(Beginning of Data in this exercise)

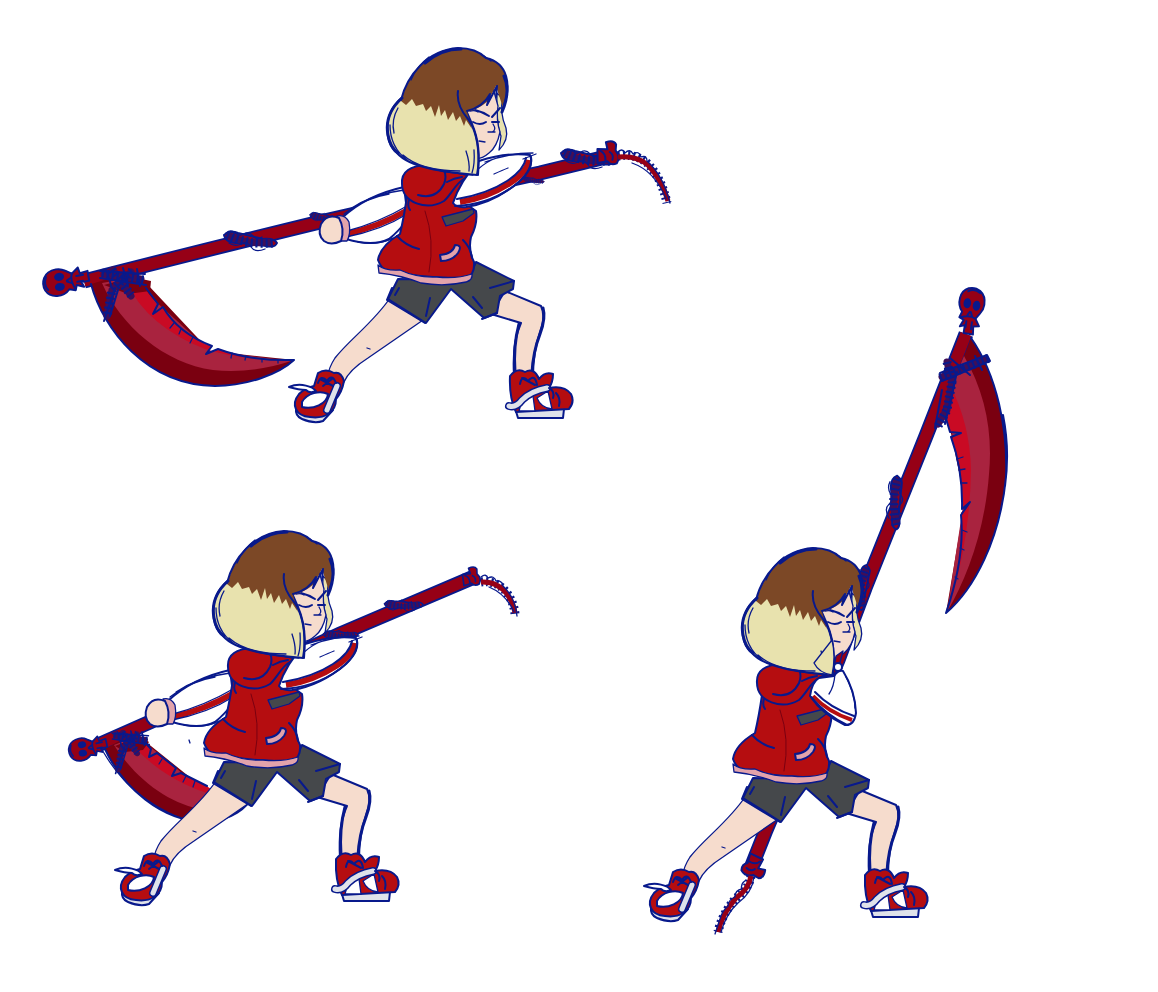
<!DOCTYPE html>
<html lang="en">
<head>
<meta charset="utf-8">
<title>Scythe fighter, three poses</title>
<style>
:root {
  --paper: #ffffff; --ink: #08198c; --red: #b50d10; --pole: #960016;
  --blade-dark: #7a0010; --blade-mid: #a9233f; --blade-edge: #c90a24;
  --rope: #3f0f58; --skin: #f6dccd; --brown: #7c4826; --blond: #e8e2ae;
  --grey: #45484b; --pink: #e2a3ab; --sole: #dfe2ea;
}
html, body { margin: 0; overflow: hidden; background: var(--paper); }
svg { display: block; }
.ink, .outlined { stroke: var(--ink); stroke-width: 2; stroke-linecap: round; stroke-linejoin: round; }
.ink { fill: none; }
.thin { stroke-width: 1.3; }
.thick { stroke-width: 3; }
.red { fill: var(--red); }
.maroon { fill: var(--pole); }
.skin { fill: var(--skin); }
.brown { fill: var(--brown); }
.blond { fill: var(--blond); }
.grey { fill: var(--grey); }
.pink { fill: var(--pink); }
.white { fill: var(--paper); }
.sole { fill: var(--sole); }
.blade-dark { fill: var(--blade-dark); }
.blade-mid { fill: var(--blade-mid); }
.blade-edge { fill: var(--blade-edge); }
.socket { fill: var(--ink); }
.pole-rim { fill: none; stroke: var(--ink); stroke-width: 15; }
.pole-core { fill: none; stroke: var(--pole); stroke-width: 11.5; }
.rope-core { fill: none; stroke: var(--rope); stroke-width: 7; stroke-linecap: round; }
.rope-twist { fill: none; stroke: var(--ink); stroke-width: 9; stroke-dasharray: 2 3; }
.tail-core { fill: none; stroke: var(--pole); stroke-width: 5; }
.lace-rim { fill: none; stroke: var(--ink); stroke-width: 8; stroke-linecap: round; }
.lace { fill: none; stroke: var(--sole); stroke-width: 5; stroke-linecap: round; }
.stripe { fill: none; stroke: var(--red); stroke-width: 6; }
</style>
</head>
<body>
<svg width="1158" height="992" viewBox="0 0 1158 992" role="img" aria-label="Three poses of a girl in a red hooded vest swinging a red scythe">
<defs>
  <g id="legs">
    <path class="skin outlined thin" d="M390 298C374 322 349 340 335 358Q329 367 327 378L344 382Q349 370 368 358L426 318Z"/>
    <path class="skin outlined" d="M505 291L541 306Q546 316 540 332Q533 352 533 377L514 375Q512 342 521 323L491 314Z"/>
    <path class="ink thick" d="M543 308Q546 318 540 334Q533 352 532 373M515 372Q513 346 519 324"/>
    <path class="ink thin" d="M367 348l3 1"/>
  </g>

  <g id="shoes">
    <path class="sole outlined" d="M296 408Q295 416 302 419Q314 424 323 421L333 410Z"/>
    <path class="red outlined" d="M318 373Q326 368 334 373Q341 371 344 381Q342 392 336 399C336 413 324 419 310 417C295 416 291 404 299 394Q305 388 314 386Z"/>
    <path class="white outlined" d="M302 402C307 393 320 390 328 394C327 404 313 410 302 407Z"/>
    <path class="lace-rim" d="M327 410L337 386"/>
    <path class="lace" d="M327 410L337 386"/>
    <path class="white outlined" d="M289 387C301 382 313 387 316 391Q310 394 306 390Q299 390 289 387Z"/>
    <path class="ink" d="M318 383Q321 374 327 381Q332 373 336 383M320 379l13 7M323 386l9-7"/>

    <path class="sole outlined" d="M515 408L564 409L563 418L518 418Z"/>
    <path class="red outlined" d="M510 376Q517 367 525 372Q534 367 539 379Q545 371 553 374Q553 382 549 388Q564 385 571 394Q575 402 569 409L516 412Q509 398 510 376Z"/>
    <path class="white outlined thin" d="M519 411L522 400L533 396L535 411ZM537 398L548 391L552 409Q541 408 537 398Z"/>
    <path class="lace-rim" d="M509 406Q516 408 522 400Q531 391 547 388"/>
    <path class="lace" d="M509 406Q516 408 522 400Q531 391 547 388"/>
    <path class="ink" d="M520 384Q522 374 528 381Q535 373 537 385M522 378l13 7M549 388q6 3 4 10M556 393q5 5 3 13"/>
  </g>

  <g id="shorts">
    <path class="grey outlined" d="M398 279L388 299L426 323L451 289L484 318L497 313L500 296L513 289L514 281L476 262L468 280Z"/>
    <path class="ink" d="M392 288l-5 12l38 23M430 298l-4 18M473 297l9 11M497 313l-15 6M490 288l24-7M399 288l-4 7"/>
  </g>

  <g id="vest">
    <path class="red outlined" d="M407 196Q404 217 400 234Q380 246 378 260Q381 268 386 270Q424 279 466 278Q475 275 474 262Q468 250 471 237Q478 223 476 211L462 201Q457 188 466 176L430 170Z"/>
    <path class="pink outlined thin" d="M378 265Q385 271 400 270Q417 278 437 277Q457 279 472 274Q473 280 466 282Q445 287 421 283Q400 275 379 273Z"/>
    <path class="red outlined" d="M402 184C401 171 411 166 426 165L471 176C456 180 453 193 444 201C427 211 402 203 402 184Z"/>
    <path class="ink" d="M418 195Q436 200 444 184Q447 177 444 170M447 182Q454 178 462 177M397 236Q406 246 419 249M463 240q8 8 9 18M409 200q-2 6 1 10"/>
    <path class="ink" style="stroke:#7a0010;stroke-width:1" d="M425 211Q435 240 429 272"/>
    <path class="grey outlined thin" d="M442 217L473 209L474 213L463 221L446 226Z"/>
    <path class="pink outlined" d="M440 255Q453 254 455 245Q463 245 458 253Q452 261 441 261Z"/>
  </g>

  <g id="back-arm">
    <path class="white outlined" d="M404 187C377 193 356 205 343 217L346 239Q373 247 389 239Q398 232 408 219Z"/>
    <path class="stripe" d="M347 234Q380 226 406 211"/>
    <path class="ink thin" d="M347 231Q380 222 407 206M346 237Q382 230 407 214M350 209Q373 194 404 190M344 214Q364 198 389 194M358 242Q379 246 393 238"/>
    <path class="pink outlined thin" d="M337 216Q345 214 349 222Q351 234 347 241L340 241Q345 229 337 216Z"/>
    <path class="skin outlined" d="M339 218Q327 213 321 224Q317 235 324 241Q331 246 341 241Q345 229 339 218Z"/>
  </g>

  <g id="front-arm">
    <path class="white outlined" d="M453 203Q460 181 479 161Q507 152 530 155Q535 167 520 181Q494 203 466 207Q457 208 453 203Z"/>
    <path class="stripe" d="M460 202Q487 198 510 183Q527 172 529 160"/>
    <path class="ink" d="M457 199Q487 194 507 181Q524 170 526 158M455 206Q488 205 514 186Q533 171 531 157"/>
    <path class="ink thin" d="M485 162Q508 153 533 153M494 174q9-4 14-6M523 159l13-5M477 170q10-9 20-12"/>
  </g>

  <g id="head">
    <path class="blond outlined thin" d="M497 93Q496 125 501 136L499 150Q509 140 506 128Q499 111 503 99Z"/>
    <path class="skin outlined thin" d="M458 92L493 88L498 106Q496 120 500 132Q497 147 489 153Q481 160 474 158Z"/>
    <path class="ink" d="M473 122Q480 126 486 122M475 110Q483 112 489 116M492 117l8-9M492 122l7 0"/>
    <path class="ink thin" d="M493 124q4 6-1 8M488 132l7 0M479 141l6 1M470 111q5-1 8 1"/>
    <path class="blond outlined" d="M404 96C383 111 383 142 397 153C410 168 444 172 477 175Q482 147 472 124L458 92Z"/>
    <path class="brown" d="M401 101C408 74 430 49 461 48Q478 50 486 58C508 62 512 86 503 108L496 86L488 101Q479 109 467 112L472 129L466 120L464 126L460 116L456 121L453 112L448 120L445 110L441 116L439 105L435 117L431 106L426 111L423 104L416 106L412 99L406 105Z"/>
    <path class="ink" d="M401 100C407 76 427 50 458 48Q476 48 486 58C508 63 512 85 503 108M497 86L487 105L490 94Q483 107 467 111M497 86L496 97M458 91Q456 105 468 119Q481 137 478 175"/>
    <path class="ink thick" d="M425 63Q441 49 461 49M402 98Q384 114 388 135Q390 147 398 153M504 76Q511 91 502 112"/>
    <path class="ink thin" d="M390 125Q390 147 407 160M403 155Q421 171 460 171M412 163Q440 173 473 175M398 108Q391 120 394 133M474 150q1 14-2 23M466 151q4 12 3 20M484 56l7 5M411 80q6-14 18-23"/>
  </g>

  <g id="torso-and-legs">
    <use href="#legs"/><use href="#shoes"/><use href="#shorts"/><use href="#vest"/>
  </g>
  <g id="two-armed-fighter">
    <use href="#back-arm"/><use href="#torso-and-legs"/><use href="#front-arm"/><use href="#head"/>
  </g>

  <g id="skull">
    <path class="maroon outlined" d="M-1-13C-14-13-18-2-15 6C-11 15 2 16 9 9L15 11L17 6L24 9L22 4L30 4L30-6L22-5L21-11L14-6L8-10Q4-13-1-13Z"/>
    <ellipse class="socket" cx="1" cy="-5" rx="5" ry="4"/>
    <ellipse class="socket" cx="0" cy="5" rx="5" ry="4"/>
    <path class="ink" d="M8 0l4-2M8 1l4 2M14-6q-3 6 1 16M18-3h7M18 3h6M-12-7q-4 7 0 13"/>
  </g>

  <g id="pole-wrap">
    <path class="maroon outlined" d="M-27-4Q-21-9-13-6L12 0Q23-1 26 4Q24 9 15 7L-9 4Q-25 5-27-4Z"/>
    <path class="rope-core" d="M-21-3Q-4 6 17 3"/>
    <path class="rope-twist" d="M-24-4Q-4 6 22 4"/>
    <path class="ink thin" d="M-25-6q5-4 9 0t9 1t9 2t9 1M-22 4q6 4 12 1t10 3t14 2"/>
  </g>

  <g id="blade-binding">
    <path class="rope-core" d="M-13-4L24 1M-4-8L14 18M14-6L-5 12L-10 38"/>
    <path class="rope-twist" d="M-15-5L27 2M-5-8L14 17M15-7L-5 12L-10 39"/>
    <path class="ink" d="M-17-7L28-4M-17 0L29 7M-2 10L-13 43M1 12L-7 38M-11-9l5 16M6-10l5 18M20-9l3 17"/>
  </g>

  <g id="pole-knob">
    <path class="maroon outlined" d="M-12-7L-2-6L-3-13Q5-15 7-10L6-4Q11 3 6 9Q0 11-3 6L-13 7Z"/>
    <path class="ink" d="M-9-5q5 3 4 10M0-3q4 3 2 8"/>
  </g>
</defs>

<g id="pose-wide-swing">
  <g id="scythe-wide">
    <path class="pole-rim" d="M84 281Q205 250 320 222L412 201L540 173L610 156"/>
    <path class="pole-core" d="M84 281Q205 250 320 222L412 201L540 173L610 156"/>
    <path class="blade-dark" d="M91 284C103 329 146 385 215 386C247 386 279 374 294 360L210 351L148 285L128 273Z"/>
    <path class="blade-mid" d="M102 283C120 325 165 364 213 370Q252 374 291 361L210 351L130 278Z"/>
    <path class="blade-edge" d="M126 282Q148 327 205 349Q240 360 291 361Q250 360 218 349L207 354L211 346Q178 333 164 308L154 314L157 305L146 290Z"/>
    <path class="blade-dark" d="M104 285L132 277L151 281L150 291L128 294Z"/>
    <path class="ink" d="M91 284C103 329 146 385 215 386C247 386 279 374 294 360Q250 361 218 349L206 354L212 346Q178 333 163 307L153 314L158 304L146 288"/>
    <path class="ink thin" d="M174 323l-4 5M181 329l-2 5M193 337l-3 6M232 353l-1 5M246 356l-1 4M262 359v3M278 360v3"/>
    <use href="#skull" transform="translate(59 282) rotate(-10)"/>
    <use href="#blade-binding" transform="translate(117 278)"/>
    <use href="#pole-wrap" transform="translate(251 239)"/>
    <use href="#pole-wrap" transform="translate(326 217) scale(.6)"/>
    <use href="#pole-wrap" transform="translate(534 180) scale(.4)"/>
    <use href="#pole-wrap" transform="translate(588 157)"/>
    <use href="#pole-knob" transform="translate(610 155) rotate(-5)"/>
    <path class="rope-twist" d="M618 156Q636 153 648 164Q662 179 667 203"/>
    <path class="tail-core" d="M618 157Q636 155 648 165Q662 180 668 201"/>
    <path class="ink thin" d="M617 153q5-6 8 0q5-5 8 1q6-4 8 3q6-2 6 4Q663 175 670 203M632 163Q655 171 666 199"/>
  </g>
  <use href="#two-armed-fighter"/>
</g>

<g id="pose-drawn-back">
  <g id="scythe-back">
    <path class="pole-rim" d="M98 745L150 722L340 634L474 577"/>
    <path class="pole-core" d="M98 745L150 722L340 634L474 577"/>
    <path class="blade-dark" d="M105 749C122 786 161 822 207 822C232 820 247 808 254 795L212 795L146 742L130 735Z"/>
    <path class="blade-mid" d="M114 745C137 781 170 804 204 810L232 797L205 792L137 736Z"/>
    <path class="blade-edge" d="M130 742Q157 774 198 790L226 799L205 785L180 773L172 776L175 768L156 753L150 757L151 749L143 740Z"/>
    <path class="blade-dark" d="M115 746L140 736L149 742L143 750L125 752Z"/>
    <path class="ink" d="M105 749C122 786 161 822 207 822C232 820 247 808 254 795M143 740L151 749L149 757L157 753L176 768L172 776L181 773L207 786"/>
    <path class="ink thin" d="M186 776l-3 6M195 781l-2 6M162 759l-3 5M104 753Q130 797 178 817"/>
    <use href="#skull" transform="translate(82 749) rotate(-12) scale(.84)"/>
    <use href="#blade-binding" transform="translate(126 739) scale(.8)"/>
    <use href="#pole-wrap" transform="translate(341 634) rotate(-8) scale(.65)"/>
    <use href="#pole-wrap" transform="translate(404 604) rotate(-8) scale(.72)"/>
    <use href="#pole-knob" transform="translate(473 578) rotate(-12) scale(.8)"/>
    <path class="rope-twist" d="M481 582Q497 580 507 593Q514 603 515 614"/>
    <path class="tail-core" d="M481 582Q497 581 507 594Q514 604 515 613"/>
    <path class="ink thin" d="M481 577q5-4 7 1q6-3 8 3q6-1 7 5Q515 597 517 616M489 587Q506 594 514 612"/>
  </g>
  <use href="#two-armed-fighter" x="-174" y="483"/>
  <path class="ink thin" d="M189 740l1 3"/>
</g>

<g id="pose-raised">
  <g id="scythe-raised">
    <path class="pole-rim" d="M966 334L926 436L865 588L838 660L766 830L751 868"/>
    <path class="pole-core" d="M966 334L926 436L865 588L838 660L766 830L751 868"/>
    <path class="blade-dark" d="M971 338C997 375 1008 430 1006 477C1000 540 974 589 946 613L965 500L945 405Z"/>
    <path class="blade-mid" d="M964 356C985 392 993 432 989 474C985 530 967 578 947 612L964 500L946 400Z"/>
    <path class="blade-edge" d="M950 385Q970 424 971 470Q970 540 949 608Q963 555 961 513L969 503L962 508Q963 470 952 438L961 433L950 433L944 412Z"/>
    <path class="ink" d="M971 338C997 375 1008 430 1006 477C1000 540 974 589 946 613Q965 558 961 515L970 502L962 509Q963 470 951 437L961 433L950 432L944 412M1003 415Q1010 450 1005 486"/>
    <path class="ink thin" d="M957 459l6-2M959 470l6-1M961 483l6 0M962 530l5 2M960 548l4 2M955 577l3 2"/>
    <use href="#skull" transform="translate(972 304) rotate(99) scale(1 .95)"/>
    <path class="rope-core" d="M942 377L985 360M947 362L952 382L947 410L938 424"/>
    <path class="rope-twist" d="M940 378L989 358M947 362L952 382L947 410L938 426"/>
    <path class="ink" d="M940 373L987 355L990 361L942 381M957 372L945 424M942 390L935 428M950 358l20 17M975 356l7 14"/>
    <use href="#pole-wrap" transform="translate(897 503) rotate(82)"/>
    <use href="#pole-wrap" transform="translate(864 588) rotate(88) scale(.85)"/>
    <use href="#pole-knob" transform="translate(752 868) rotate(112)"/>
    <path class="rope-twist" d="M751 876Q749 889 736 898Q722 914 718 932"/>
    <path class="tail-core" d="M751 876Q749 889 736 898Q722 914 718 932"/>
    <path class="ink thin" d="M754 877Q752 893 738 903Q726 914 721 932M746 880q-6 4-4 9q-7 1-7 8q-7 3-7 9q-6 5-8 13L715 934"/>
  </g>
  <use href="#torso-and-legs" x="355" y="499"/>
  <use href="#head" x="355" y="500"/>
  <g id="raised-arm">
    <path class="maroon outlined thin" d="M836 656L843 651L838 670L833 674Z"/>
    <circle class="white outlined" cx="838" cy="667" r="4"/>
    <path class="white outlined" d="M834 676Q838 670 843 671Q855 690 856 713Q854 726 845 725Q823 715 810 696Q812 682 819 678Z"/>
    <path class="stripe" style="stroke-width:4" d="M813 696Q828 712 852 720"/>
    <path class="ink" d="M815 692Q830 708 854 716M811 697Q826 715 847 725"/>
    <path class="ink thin" d="M835 674Q834 687 829 694M846 677Q855 694 855 708"/>
    <path class="blond outlined thin" d="M814 663Q819 673 832 675Q836 656 832 640Z"/>
  </g>
</g>
</svg>
</body>
</html>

(End of Data in this exercise)

Assigned task: Take from the material above the lines running from the one with "var(--ink); stroke-width: 9;" through the one with "408Q295 416 302", and repeat them exactly, with nothing else.

Expected output:
.rope-twist { fill: none; stroke: var(--ink); stroke-width: 9; stroke-dasharray: 2 3; }
.tail-core { fill: none; stroke: var(--pole); stroke-width: 5; }
.lace-rim { fill: none; stroke: var(--ink); stroke-width: 8; stroke-linecap: round; }
.lace { fill: none; stroke: var(--sole); stroke-width: 5; stroke-linecap: round; }
.stripe { fill: none; stroke: var(--red); stroke-width: 6; }
</style>
</head>
<body>
<svg width="1158" height="992" viewBox="0 0 1158 992" role="img" aria-label="Three poses of a girl in a red hooded vest swinging a red scythe">
<defs>
  <g id="legs">
    <path class="skin outlined thin" d="M390 298C374 322 349 340 335 358Q329 367 327 378L344 382Q349 370 368 358L426 318Z"/>
    <path class="skin outlined" d="M505 291L541 306Q546 316 540 332Q533 352 533 377L514 375Q512 342 521 323L491 314Z"/>
    <path class="ink thick" d="M543 308Q546 318 540 334Q533 352 532 373M515 372Q513 346 519 324"/>
    <path class="ink thin" d="M367 348l3 1"/>
  </g>

  <g id="shoes">
    <path class="sole outlined" d="M296 408Q295 416 302 419Q314 424 323 421L333 410Z"/>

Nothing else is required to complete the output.